Activity: Repeat every line of the data exactly, but not the pictures.

[Provided information — start]

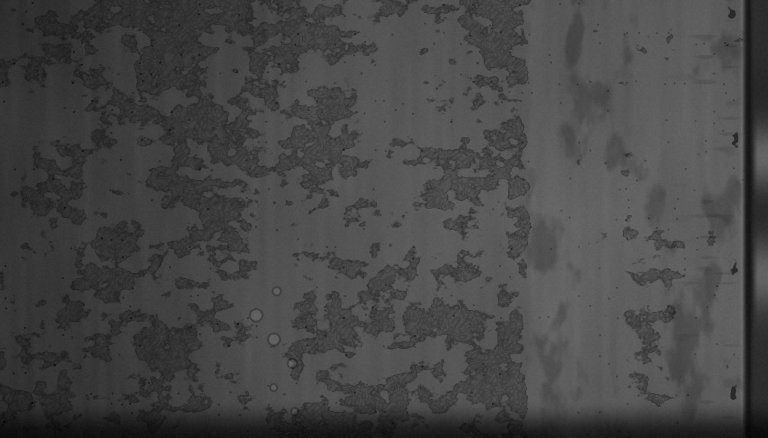
A Shadertoy shader for this texture:

```glsl
// Corroded grey metal sheet with pitted rust bands, a smoother right panel and a dark edge.

float hash(vec2 p) {
    vec3 q = fract(p.xyx * vec3(0.1031, 0.1030, 0.0973));
    q += dot(q, q.yzx + 33.33);
    return fract((q.x + q.y) * q.z);
}

float noise(vec2 p) {
    vec2 i = floor(p), f = fract(p);
    f = f * f * (3.0 - 2.0 * f);
    return mix(mix(hash(i), hash(i + vec2(1, 0)), f.x),
               mix(hash(i + vec2(0, 1)), hash(i + vec2(1, 1)), f.x), f.y);
}

float fbm(vec2 p) {
    float sum = 0.0, amp = 0.533;
    for (int i = 0; i < 4; i++) {
        sum += amp * noise(p);
        p = mat2(1.6, 1.2, -1.2, 1.6) * p + 17.3;
        amp *= 0.5;
    }
    return sum;
}

// Distance to the nearest jittered pit centre, in cells
float pits(vec2 p) {
    vec2 cell = floor(p);
    float d = 2.0;
    for (int y = -1; y <= 1; y++)
    for (int x = -1; x <= 1; x++) {
        vec2 c = cell + vec2(x, y);
        d = min(d, length(c + vec2(hash(c), hash(c + 57.0)) - p));
    }
    return d;
}

// Soft vertical band
float band(float x, float centre, float width) {
    float d = (x - centre) / width;
    return exp(-d * d);
}

void mainImage(out vec4 fragColor, in vec2 fragCoord) {
    vec2 uv = fragCoord / iResolution.xy;
    vec2 p = vec2(uv.x * iResolution.x / iResolution.y, uv.y);
    float px = 1.0 / iResolution.y;
    float wobble = 0.012 * (noise(p * 28.0) - 0.5);
    float panel = smoothstep(0.682, 0.692, uv.x + wobble);

    // Bare metal: dim on the left, lighter on the right, with faint stains
    float grey = mix(0.215, 0.352, smoothstep(0.0, 0.52, uv.x));
    grey = mix(grey, 0.375, panel);
    grey -= 0.035 * smoothstep(0.65, 1.05, uv.y) + 0.02 * smoothstep(0.4, 0.0, uv.y);
    grey += 0.05 * (fbm(p * vec2(7.0, 4.0) + 3.0) - 0.5);
    grey += 0.025 * (noise(p * vec2(60.0, 5.0)) - 0.5);

    // How much rust each column carries
    float cover = 0.46 + 0.06 * band(uv.x, 0.25, 0.1) + 0.045 * band(uv.x, 0.43, 0.06)
                + 0.085 * band(uv.x, 0.64, 0.07) - 0.05 * band(uv.x, 0.02, 0.05);
    cover -= 0.16 * band(uv.x, 0.352, 0.024) * smoothstep(0.8, 0.62, uv.y);
    float panelCover = 0.27 + 0.1 * band(uv.x, 0.817, 0.012)
                     + 0.08 * band(uv.x, 0.86, 0.03) + 0.06 * band(uv.x, 0.935, 0.02);
    cover = mix(cover, panelCover, panel);

    // Ragged patches, slightly wider than tall, with darker rims
    float patches = 0.5 * fbm(p * vec2(8.0, 11.0)) + 0.5 * fbm(p * vec2(34.0, 43.0) + 9.0);
    float level = patches - (1.0 - cover);
    float rust = smoothstep(-0.025, 0.03, level);
    float rim = exp(-pow((level - 0.025) / 0.03, 2.0));
    float pit = pits(p * 75.0 + 2.0 * noise(p * 40.0));
    float ring = smoothstep(0.3, 0.0, abs(pit - 0.42));
    grey *= 1.0 - rust * (0.17 + 0.13 * rim + 0.12 * (ring - 0.4));
    grey -= 0.03 * rust * (noise(p * 130.0) - 0.5);

    // Smudges and short scratches on the panel
    float smudge = smoothstep(0.56, 0.75, fbm(p * vec2(16.0, 9.0) + 40.0));
    float scratch = smoothstep(0.72, 0.92, noise(p * vec2(18.0, 85.0)));
    grey -= panel * (0.07 * smudge + 0.045 * scratch * band(uv.x, 0.93, 0.04));

    // Scattered dark specks
    vec2 speckCell = floor(p * 45.0);
    vec2 speckAt = 0.3 + 0.4 * vec2(hash(speckCell + 5.0), hash(speckCell + 11.0));
    float speck = smoothstep(0.16, 0.05, length(fract(p * 45.0) - speckAt));
    grey -= 0.1 * speck * step(0.9, hash(speckCell + 23.0));

    // Pale blisters with dark outlines along the bare strip
    for (int i = 0; i < 6; i++) {
        float k = float(i);
        vec2 c = vec2(0.57 + 0.13 * hash(vec2(k, 4.0)), 0.06 + 0.055 * k);
        float r = 0.005 + 0.009 * hash(vec2(k, 8.0));
        float d = length(p - c) - r;
        grey += 0.06 * smoothstep(0.004, -0.003, d);
        grey -= 0.09 * smoothstep(0.004, 0.0, abs(d - 0.002));
    }

    // Chips near the right edge
    for (int i = 0; i < 4; i++) {
        float k = float(i);
        vec2 c = vec2(0.953 + 0.006 * hash(vec2(k, 31.0)), 0.97 - 0.29 * k);
        vec2 d = (uv - c) * vec2(1.75, 1.0);
        float r = length(d * vec2(1.3, 0.8)) + 0.014 * (noise(p * 110.0) - 0.5);
        grey = mix(grey, 0.13, 0.85 * smoothstep(0.011, 0.006, r));
    }

    // Edge lip and blurred background beyond it
    float soft = px + 0.0015;
    grey += 0.04 * band(uv.x, 0.966, 0.002);
    float beyond = 0.13 + 0.06 * noise(vec2(3.0, uv.y * 9.0));
    float glow = band(uv.y, 0.64, 0.075) + band(uv.y, 0.37, 0.08);
    beyond += 0.24 * glow * smoothstep(0.977, 0.988, uv.x);
    grey = mix(grey, beyond, smoothstep(0.969 - soft, 0.969 + soft, uv.x));
    grey = mix(grey, 0.07, 0.8 * band(uv.x, 0.975, 0.004));

    // Shadow along the bottom, then fine grain
    grey *= mix(0.3, 1.0, smoothstep(0.0, 0.09, uv.y));
    grey += 0.018 * (hash(floor(p * 290.0)) - 0.5);
    fragColor = vec4(vec3(clamp(grey, 0.0, 1.0)), 1.0);
}
```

[Provided information — finish]

Your solution:
A Shadertoy shader for this texture:

```glsl
// Corroded grey metal sheet with pitted rust bands, a smoother right panel and a dark edge.

float hash(vec2 p) {
    vec3 q = fract(p.xyx * vec3(0.1031, 0.1030, 0.0973));
    q += dot(q, q.yzx + 33.33);
    return fract((q.x + q.y) * q.z);
}

float noise(vec2 p) {
    vec2 i = floor(p), f = fract(p);
    f = f * f * (3.0 - 2.0 * f);
    return mix(mix(hash(i), hash(i + vec2(1, 0)), f.x),
               mix(hash(i + vec2(0, 1)), hash(i + vec2(1, 1)), f.x), f.y);
}

float fbm(vec2 p) {
    float sum = 0.0, amp = 0.533;
    for (int i = 0; i < 4; i++) {
        sum += amp * noise(p);
        p = mat2(1.6, 1.2, -1.2, 1.6) * p + 17.3;
        amp *= 0.5;
    }
    return sum;
}

// Distance to the nearest jittered pit centre, in cells
float pits(vec2 p) {
    vec2 cell = floor(p);
    float d = 2.0;
    for (int y = -1; y <= 1; y++)
    for (int x = -1; x <= 1; x++) {
        vec2 c = cell + vec2(x, y);
        d = min(d, length(c + vec2(hash(c), hash(c + 57.0)) - p));
    }
    return d;
}

// Soft vertical band
float band(float x, float centre, float width) {
    float d = (x - centre) / width;
    return exp(-d * d);
}

void mainImage(out vec4 fragColor, in vec2 fragCoord) {
    vec2 uv = fragCoord / iResolution.xy;
    vec2 p = vec2(uv.x * iResolution.x / iResolution.y, uv.y);
    float px = 1.0 / iResolution.y;
    float wobble = 0.012 * (noise(p * 28.0) - 0.5);
    float panel = smoothstep(0.682, 0.692, uv.x + wobble);

    // Bare metal: dim on the left, lighter on the right, with faint stains
    float grey = mix(0.215, 0.352, smoothstep(0.0, 0.52, uv.x));
    grey = mix(grey, 0.375, panel);
    grey -= 0.035 * smoothstep(0.65, 1.05, uv.y) + 0.02 * smoothstep(0.4, 0.0, uv.y);
    grey += 0.05 * (fbm(p * vec2(7.0, 4.0) + 3.0) - 0.5);
    grey += 0.025 * (noise(p * vec2(60.0, 5.0)) - 0.5);

    // How much rust each column carries
    float cover = 0.46 + 0.06 * band(uv.x, 0.25, 0.1) + 0.045 * band(uv.x, 0.43, 0.06)
                + 0.085 * band(uv.x, 0.64, 0.07) - 0.05 * band(uv.x, 0.02, 0.05);
    cover -= 0.16 * band(uv.x, 0.352, 0.024) * smoothstep(0.8, 0.62, uv.y);
    float panelCover = 0.27 + 0.1 * band(uv.x, 0.817, 0.012)
                     + 0.08 * band(uv.x, 0.86, 0.03) + 0.06 * band(uv.x, 0.935, 0.02);
    cover = mix(cover, panelCover, panel);

    // Ragged patches, slightly wider than tall, with darker rims
    float patches = 0.5 * fbm(p * vec2(8.0, 11.0)) + 0.5 * fbm(p * vec2(34.0, 43.0) + 9.0);
    float level = patches - (1.0 - cover);
    float rust = smoothstep(-0.025, 0.03, level);
    float rim = exp(-pow((level - 0.025) / 0.03, 2.0));
    float pit = pits(p * 75.0 + 2.0 * noise(p * 40.0));
    float ring = smoothstep(0.3, 0.0, abs(pit - 0.42));
    grey *= 1.0 - rust * (0.17 + 0.13 * rim + 0.12 * (ring - 0.4));
    grey -= 0.03 * rust * (noise(p * 130.0) - 0.5);

    // Smudges and short scratches on the panel
    float smudge = smoothstep(0.56, 0.75, fbm(p * vec2(16.0, 9.0) + 40.0));
    float scratch = smoothstep(0.72, 0.92, noise(p * vec2(18.0, 85.0)));
    grey -= panel * (0.07 * smudge + 0.045 * scratch * band(uv.x, 0.93, 0.04));

    // Scattered dark specks
    vec2 speckCell = floor(p * 45.0);
    vec2 speckAt = 0.3 + 0.4 * vec2(hash(speckCell + 5.0), hash(speckCell + 11.0));
    float speck = smoothstep(0.16, 0.05, length(fract(p * 45.0) - speckAt));
    grey -= 0.1 * speck * step(0.9, hash(speckCell + 23.0));

    // Pale blisters with dark outlines along the bare strip
    for (int i = 0; i < 6; i++) {
        float k = float(i);
        vec2 c = vec2(0.57 + 0.13 * hash(vec2(k, 4.0)), 0.06 + 0.055 * k);
        float r = 0.005 + 0.009 * hash(vec2(k, 8.0));
        float d = length(p - c) - r;
        grey += 0.06 * smoothstep(0.004, -0.003, d);
        grey -= 0.09 * smoothstep(0.004, 0.0, abs(d - 0.002));
    }

    // Chips near the right edge
    for (int i = 0; i < 4; i++) {
        float k = float(i);
        vec2 c = vec2(0.953 + 0.006 * hash(vec2(k, 31.0)), 0.97 - 0.29 * k);
        vec2 d = (uv - c) * vec2(1.75, 1.0);
        float r = length(d * vec2(1.3, 0.8)) + 0.014 * (noise(p * 110.0) - 0.5);
        grey = mix(grey, 0.13, 0.85 * smoothstep(0.011, 0.006, r));
    }

    // Edge lip and blurred background beyond it
    float soft = px + 0.0015;
    grey += 0.04 * band(uv.x, 0.966, 0.002);
    float beyond = 0.13 + 0.06 * noise(vec2(3.0, uv.y * 9.0));
    float glow = band(uv.y, 0.64, 0.075) + band(uv.y, 0.37, 0.08);
    beyond += 0.24 * glow * smoothstep(0.977, 0.988, uv.x);
    grey = mix(grey, beyond, smoothstep(0.969 - soft, 0.969 + soft, uv.x));
    grey = mix(grey, 0.07, 0.8 * band(uv.x, 0.975, 0.004));

    // Shadow along the bottom, then fine grain
    grey *= mix(0.3, 1.0, smoothstep(0.0, 0.09, uv.y));
    grey += 0.018 * (hash(floor(p * 290.0)) - 0.5);
    fragColor = vec4(vec3(clamp(grey, 0.0, 1.0)), 1.0);
}
```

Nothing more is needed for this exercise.